• _What to work on_
Return exactly the span of lines in the following data that opens with the line containing "--ground: #ff4040;" and closes with the line containing "598Q53 640 69". Include nothing else.

---

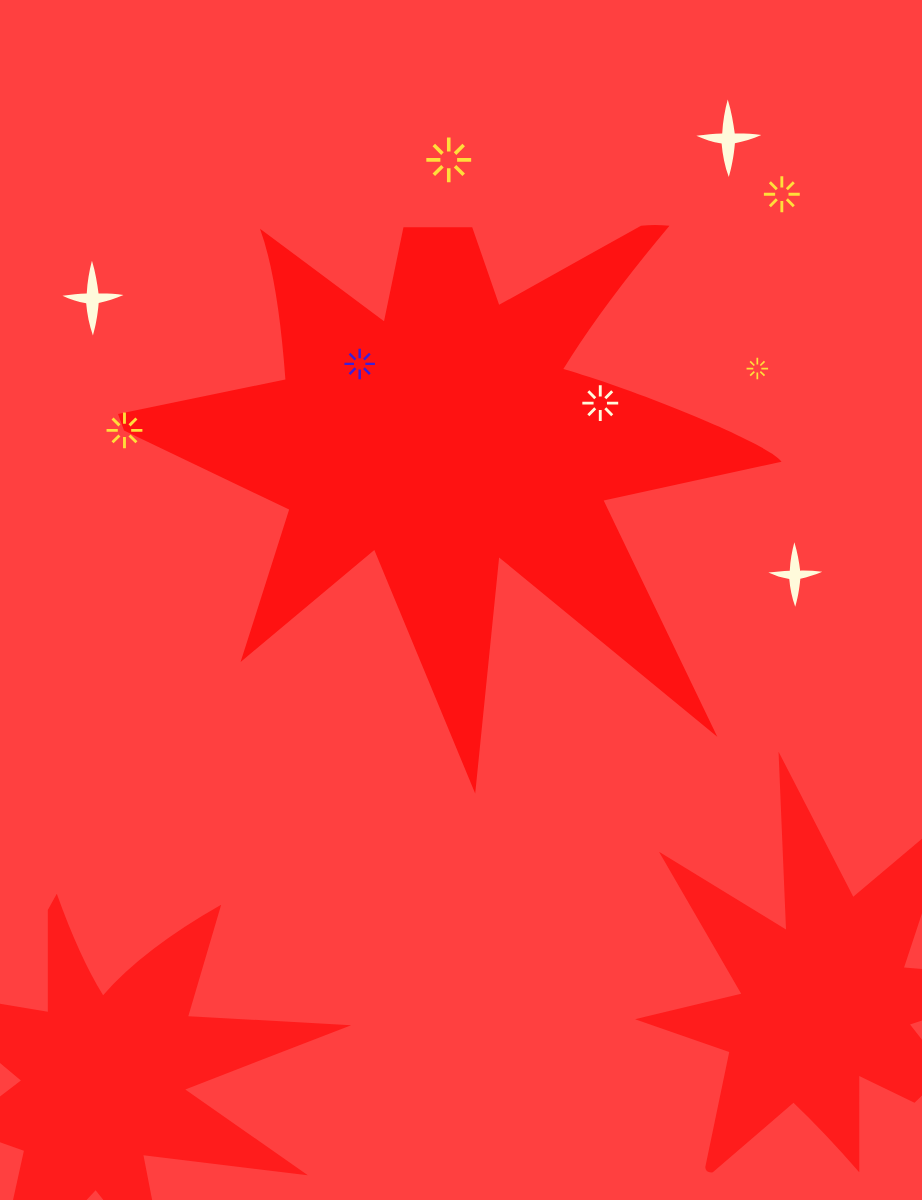
<!DOCTYPE html>
<html lang="en">
<head>
<meta charset="utf-8">
<title>Starburst background</title>
<style>
:root {
  --ground: #ff4040;
  --star-main: #ff1212;
  --star-corner: #ff1c1c;
  --cream: #fffadb;
  --yellow: #ffde3b;
  --blue: #3d1fd8;
}
html, body { margin: 0; padding: 0; overflow: hidden; background: var(--ground); }
.poster { display: block; width: 922px; height: 1200px; background: var(--ground); }
.star-main { fill: var(--star-main); }
.star-corner { fill: var(--star-corner); }
.glints { fill: var(--cream); }
.bursts { fill: none; stroke-width: 2.4; }
.yellow { stroke: var(--yellow); }
.blue { stroke: var(--blue); }
.cream { stroke: var(--cream); }
</style>
</head>
<body>
<svg class="poster" viewBox="0 0 617 803" preserveAspectRatio="none" role="img" aria-label="Red starbursts with small sparkles">
  <defs>
    <path id="burst" d="M0-15V-5.6M0 5.6V15M-15 0H-5.6M5.6 0H15M-10-10L-4.2-4.2M4.2 4.2L10 10M10-10L4.2-4.2M-4.2 4.2L-10 10"/>
    <path id="glint" d="M-.5-26C2-18 3.3-10 4.2-3.2C10-3.3 16-3 22-2.2C16 .4 10 2.2 4.3 3.4C3.6 12 2 20 .2 26C-2.4 19-4 11-4.6 3.6C-11 2.6-16 .8-21.5-1.6C-15-2.5-10-3-4.2-3.2C-3.8-11-2.4-19-.5-26Z"/>
  </defs>

  <path class="star-main" d="M174 153L257 215L270 152H316L334 204L429 151Q438 150 448 151Q402 206 377 247C432 263 516 298 523 309L404 335L480 493L334 373L318 531L250.500 368L161 443L193.500 341L83 288L79 277L191 254Q186 186 174 153Z"/>

  <path class="star-corner" d="M38 598Q53 640 69 666Q96 635 148 605.500L126 680L235 686L124 729L206 786.500L96 773L102 804H70L64 796.500L57 804H8.500L16 770L-1 764V734.500L14 723L-1 710.500V671.500L32 677V609Z"/>
  <path class="star-corner" d="M521 503L571 600L618 560.500V608L605 647.500L618 648.500V682.500L609 685.500L618 697V732L612 738L575 720V784.500Q552 758 531 738L477 784.500Q472 785 472 781L488 704L425 682L496 665L441 570L526 622Z"/>

  <g class="glints">
    <use href="#glint" transform="translate(487.500 92.500)"/>
    <use href="#glint" transform="translate(62 199.500) scale(.94 .96)"/>
    <use href="#glint" transform="translate(532 384.500) scale(.83)"/>
  </g>

  <g class="bursts">
    <use class="yellow" href="#burst" transform="translate(300.300 107)"/>
    <use class="yellow" href="#burst" transform="translate(523.200 130) scale(.8)"/>
    <use class="yellow" href="#burst" transform="translate(83.300 288) scale(.8)"/>
    <use class="yellow" href="#burst" transform="translate(506.800 246.600) scale(.48)"/>
    <use class="blue" href="#burst" transform="translate(240.700 243.500) scale(.68)"/>
    <use class="cream" href="#burst" transform="translate(401.700 269.800) scale(.8)"/>
  </g>
</svg>
</body>
</html>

---

• _Expected answer_
  --ground: #ff4040;
  --star-main: #ff1212;
  --star-corner: #ff1c1c;
  --cream: #fffadb;
  --yellow: #ffde3b;
  --blue: #3d1fd8;
}
html, body { margin: 0; padding: 0; overflow: hidden; background: var(--ground); }
.poster { display: block; width: 922px; height: 1200px; background: var(--ground); }
.star-main { fill: var(--star-main); }
.star-corner { fill: var(--star-corner); }
.glints { fill: var(--cream); }
.bursts { fill: none; stroke-width: 2.4; }
.yellow { stroke: var(--yellow); }
.blue { stroke: var(--blue); }
.cream { stroke: var(--cream); }
</style>
</head>
<body>
<svg class="poster" viewBox="0 0 617 803" preserveAspectRatio="none" role="img" aria-label="Red starbursts with small sparkles">
  <defs>
    <path id="burst" d="M0-15V-5.6M0 5.6V15M-15 0H-5.6M5.6 0H15M-10-10L-4.2-4.2M4.2 4.2L10 10M10-10L4.2-4.2M-4.2 4.2L-10 10"/>
    <path id="glint" d="M-.5-26C2-18 3.3-10 4.2-3.2C10-3.3 16-3 22-2.2C16 .4 10 2.2 4.3 3.4C3.6 12 2 20 .2 26C-2.4 19-4 11-4.6 3.6C-11 2.6-16 .8-21.5-1.6C-15-2.5-10-3-4.2-3.2C-3.8-11-2.4-19-.5-26Z"/>
  </defs>

  <path class="star-main" d="M174 153L257 215L270 152H316L334 204L429 151Q438 150 448 151Q402 206 377 247C432 263 516 298 523 309L404 335L480 493L334 373L318 531L250.500 368L161 443L193.500 341L83 288L79 277L191 254Q186 186 174 153Z"/>

  <path class="star-corner" d="M38 598Q53 640 69 666Q96 635 148 605.500L126 680L235 686L124 729L206 786.500L96 773L102 804H70L64 796.500L57 804H8.500L16 770L-1 764V734.500L14 723L-1 710.500V671.500L32 677V609Z"/>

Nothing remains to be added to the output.